* [WHAT THE EXERCISE ASKS] Your answer must be every line of the data that holds the string "invalid".

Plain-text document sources

>>>

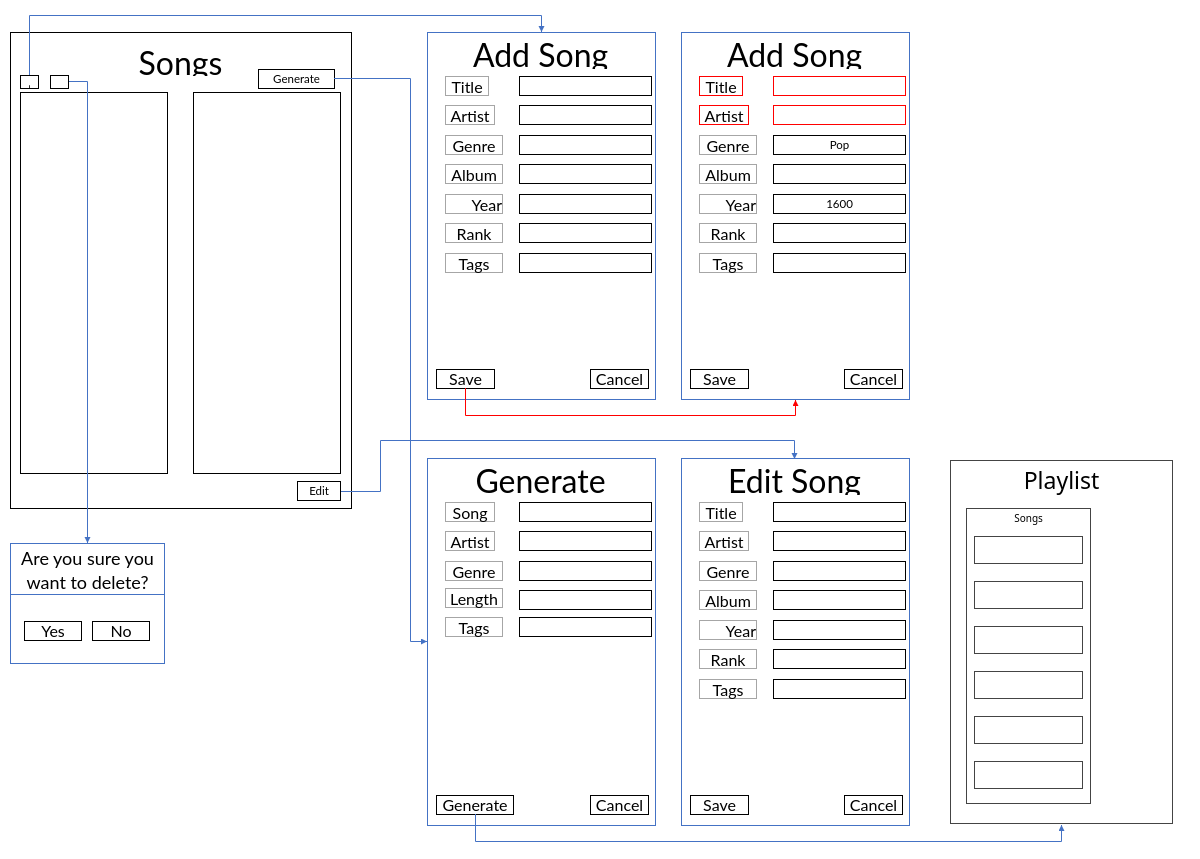
<!DOCTYPE html>
<html lang="en">
<head>
<meta charset="utf-8">
<title>Song manager wireframe flow</title>
<style>
:root { --ink: #000; --blue: #4472c4; --red: #f00; --label: #a6a6a6; --soft: #444; --paper: #fff; }
* { box-sizing: border-box; margin: 0; padding: 0; }
html, body { width: 1200px; height: 859px; overflow: hidden; background: var(--paper); }
body { position: relative; color: var(--ink); font: 16px/18px Lato, sans-serif; }
.screen { position: absolute; border: 1px solid var(--blue); display: flex; flex-direction: column; }
h2 { font-weight: 400; font-size: 32px; line-height: 38px; text-align: center; overflow: hidden; white-space: nowrap; flex: none; }
.box { border: 1px solid var(--ink); height: 20px; text-align: center; white-space: nowrap; }
.small { font-size: 11.5px; }

/* Song form dialogs */
.dialog { width: 229px; height: 368px; }
.dialog h2 { height: 33px; margin: 3px 0 6.5px; padding-right: 2px; }
.form { display: flex; flex-direction: column; gap: 9.5px; padding-left: 17px; }
.row { display: grid; grid-template-columns: 58px 133px; column-gap: 16px; height: 20px; }
.label { border-color: var(--label); line-height: 19px; }
.label.title { width: 44px; }
.label.artist { width: 50px; }
.label.year { text-align: right; }
.label.raised { margin-top: -2px; }
.row.tight { margin-top: -2.5px; }
.error .box { border-color: var(--red); }
.actions { display: flex; justify-content: space-between; margin-top: auto; padding: 0 6px 10px 8px; }
.actions .box { width: 59px; }
.actions .wide { width: 78px; }

/* Songs overview */
.songs { left: 10px; top: 32px; width: 342px; height: 477px; border-color: var(--ink); padding: 0 10px 0 9px; }
.songs h2 { margin-top: 11px; height: 32px; }
.toolbar { display: flex; align-items: flex-end; gap: 11px; height: 20px; margin-top: -7px; position: relative; }
.icon { width: 19px; height: 14px; overflow: hidden; line-height: 24px; font-size: 11px; }
.toolbar .generate { width: 77px; margin-left: auto; margin-right: 6px; }
.lists { display: flex; justify-content: space-between; height: 382px; margin-top: 3px; }
.lists .box { width: 148px; height: 100%; }
.edit { width: 44px; margin: 7px 0 0 auto; }

/* Delete confirmation */
.confirm { left: 10px; top: 543px; width: 155px; height: 121px; }
.confirm p { height: 51px; border-bottom: 1px solid var(--blue); font-size: 18px; line-height: 24px; text-align: center; padding-top: 2px; }
.choices { display: flex; gap: 10px; padding: 26px 0 0 13px; }
.choices .box { width: 58px; }

/* Playlist */
.playlist { left: 950px; top: 460px; width: 223px; height: 364px; border-color: var(--soft); padding-left: 15px; font-family: "Noto Sans", sans-serif; }
.playlist h2 { font-size: 23px; line-height: 36px; height: 36px; margin: 1px 15px 10px 0; }
.tracks { width: 125px; height: 296px; border: 1px solid var(--soft); padding: 0 7px; display: flex; flex-direction: column; gap: 17.2px; }
.tracks h3 { font-size: 10px; line-height: 18px; font-weight: 400; text-align: center; margin-bottom: -8.7px; }
.tracks .box { height: 28px; border-color: var(--soft); flex: none; }

.connectors { position: absolute; left: 0; top: 0; pointer-events: none; }
.connectors .flow { fill: none; stroke: var(--blue); stroke-width: 1; }
.connectors .invalid { stroke: var(--red); }
</style>
</head>
<body>

<section class="screen songs">
  <h2>Songs</h2>
  <div class="toolbar">
    <div class="box icon">+</div>
    <div class="box icon"></div>
    <div class="box small generate">Generate</div>
  </div>
  <div class="lists"><div class="box"></div><div class="box"></div></div>
  <div class="box small edit">Edit</div>
</section>

<section class="screen dialog" style="left:427px;top:32px">
  <h2>Add Song</h2>
  <div class="form">
    <div class="row"><div class="box label title">Title</div><div class="box"></div></div>
    <div class="row"><div class="box label artist">Artist</div><div class="box"></div></div>
    <div class="row"><div class="box label">Genre</div><div class="box"></div></div>
    <div class="row"><div class="box label">Album</div><div class="box"></div></div>
    <div class="row"><div class="box label year">Year</div><div class="box"></div></div>
    <div class="row"><div class="box label">Rank</div><div class="box"></div></div>
    <div class="row"><div class="box label">Tags</div><div class="box"></div></div>
  </div>
  <div class="actions"><div class="box">Save</div><div class="box">Cancel</div></div>
</section>

<section class="screen dialog" style="left:681px;top:32px">
  <h2>Add Song</h2>
  <div class="form">
    <div class="row error"><div class="box label title">Title</div><div class="box"></div></div>
    <div class="row error"><div class="box label artist">Artist</div><div class="box"></div></div>
    <div class="row"><div class="box label">Genre</div><div class="box small">Pop</div></div>
    <div class="row"><div class="box label">Album</div><div class="box"></div></div>
    <div class="row"><div class="box label year">Year</div><div class="box small">1600</div></div>
    <div class="row"><div class="box label">Rank</div><div class="box"></div></div>
    <div class="row"><div class="box label">Tags</div><div class="box"></div></div>
  </div>
  <div class="actions"><div class="box">Save</div><div class="box">Cancel</div></div>
</section>

<section class="screen dialog" style="left:427px;top:458px">
  <h2>Generate</h2>
  <div class="form">
    <div class="row"><div class="box label artist">Song</div><div class="box"></div></div>
    <div class="row"><div class="box label artist">Artist</div><div class="box"></div></div>
    <div class="row"><div class="box label">Genre</div><div class="box"></div></div>
    <div class="row"><div class="box label raised">Length</div><div class="box"></div></div>
    <div class="row tight"><div class="box label">Tags</div><div class="box"></div></div>
  </div>
  <div class="actions"><div class="box wide">Generate</div><div class="box">Cancel</div></div>
</section>

<section class="screen dialog" style="left:681px;top:458px">
  <h2>Edit Song</h2>
  <div class="form">
    <div class="row"><div class="box label title">Title</div><div class="box"></div></div>
    <div class="row"><div class="box label artist">Artist</div><div class="box"></div></div>
    <div class="row"><div class="box label">Genre</div><div class="box"></div></div>
    <div class="row"><div class="box label">Album</div><div class="box"></div></div>
    <div class="row"><div class="box label year">Year</div><div class="box"></div></div>
    <div class="row"><div class="box label">Rank</div><div class="box"></div></div>
    <div class="row"><div class="box label">Tags</div><div class="box"></div></div>
  </div>
  <div class="actions"><div class="box">Save</div><div class="box">Cancel</div></div>
</section>

<section class="screen confirm">
  <p>Are you sure you<br>want to delete?</p>
  <div class="choices"><div class="box">Yes</div><div class="box">No</div></div>
</section>

<section class="screen playlist">
  <h2>Playlist</h2>
  <div class="tracks">
    <h3>Songs</h3>
    <div class="box"></div><div class="box"></div><div class="box"></div>
    <div class="box"></div><div class="box"></div><div class="box"></div>
  </div>
</section>

<svg class="connectors" width="1200" height="859" viewBox="0 0 1200 859" aria-hidden="true">
  <defs>
    <marker id="arrow" markerWidth="7" markerHeight="7" refX="6" refY="3" orient="auto" markerUnits="userSpaceOnUse"><polygon points="0,0 6,3 0,6" fill="#4472c4"/></marker>
    <marker id="arrow-invalid" markerWidth="7" markerHeight="7" refX="6" refY="3" orient="auto" markerUnits="userSpaceOnUse"><polygon points="0,0 6,3 0,6" fill="#f00"/></marker>
  </defs>
  <polyline class="flow" points="29.5,75 29.5,15.5 541.5,15.5 541.5,32" marker-end="url(#arrow)"/>
  <polyline class="flow" points="69,81.5 87.5,81.5 87.5,543" marker-end="url(#arrow)"/>
  <polyline class="flow" points="334,78.5 410.5,78.5 410.5,641.5 427,641.5" marker-end="url(#arrow)"/>
  <polyline class="flow" points="341,491.5 380.5,491.5 380.5,440.5 794.5,440.5 794.5,459" marker-end="url(#arrow)"/>
  <polyline class="flow" points="475.5,814 475.5,841.5 1061.5,841.5 1061.5,825" marker-end="url(#arrow)"/>
  <polyline class="flow invalid" points="465.5,388 465.5,415.5 795.5,415.5 795.5,400" marker-end="url(#arrow-invalid)"/>
</svg>
</body>
</html>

<<<

* [TASK RESULT]
.connectors .invalid { stroke: var(--red); }
    <marker id="arrow-invalid" markerWidth="7" markerHeight="7" refX="6" refY="3" orient="auto" markerUnits="userSpaceOnUse"><polygon points="0,0 6,3 0,6" fill="#f00"/></marker>
  <polyline class="flow invalid" points="465.5,388 465.5,415.5 795.5,415.5 795.5,400" marker-end="url(#arrow-invalid)"/>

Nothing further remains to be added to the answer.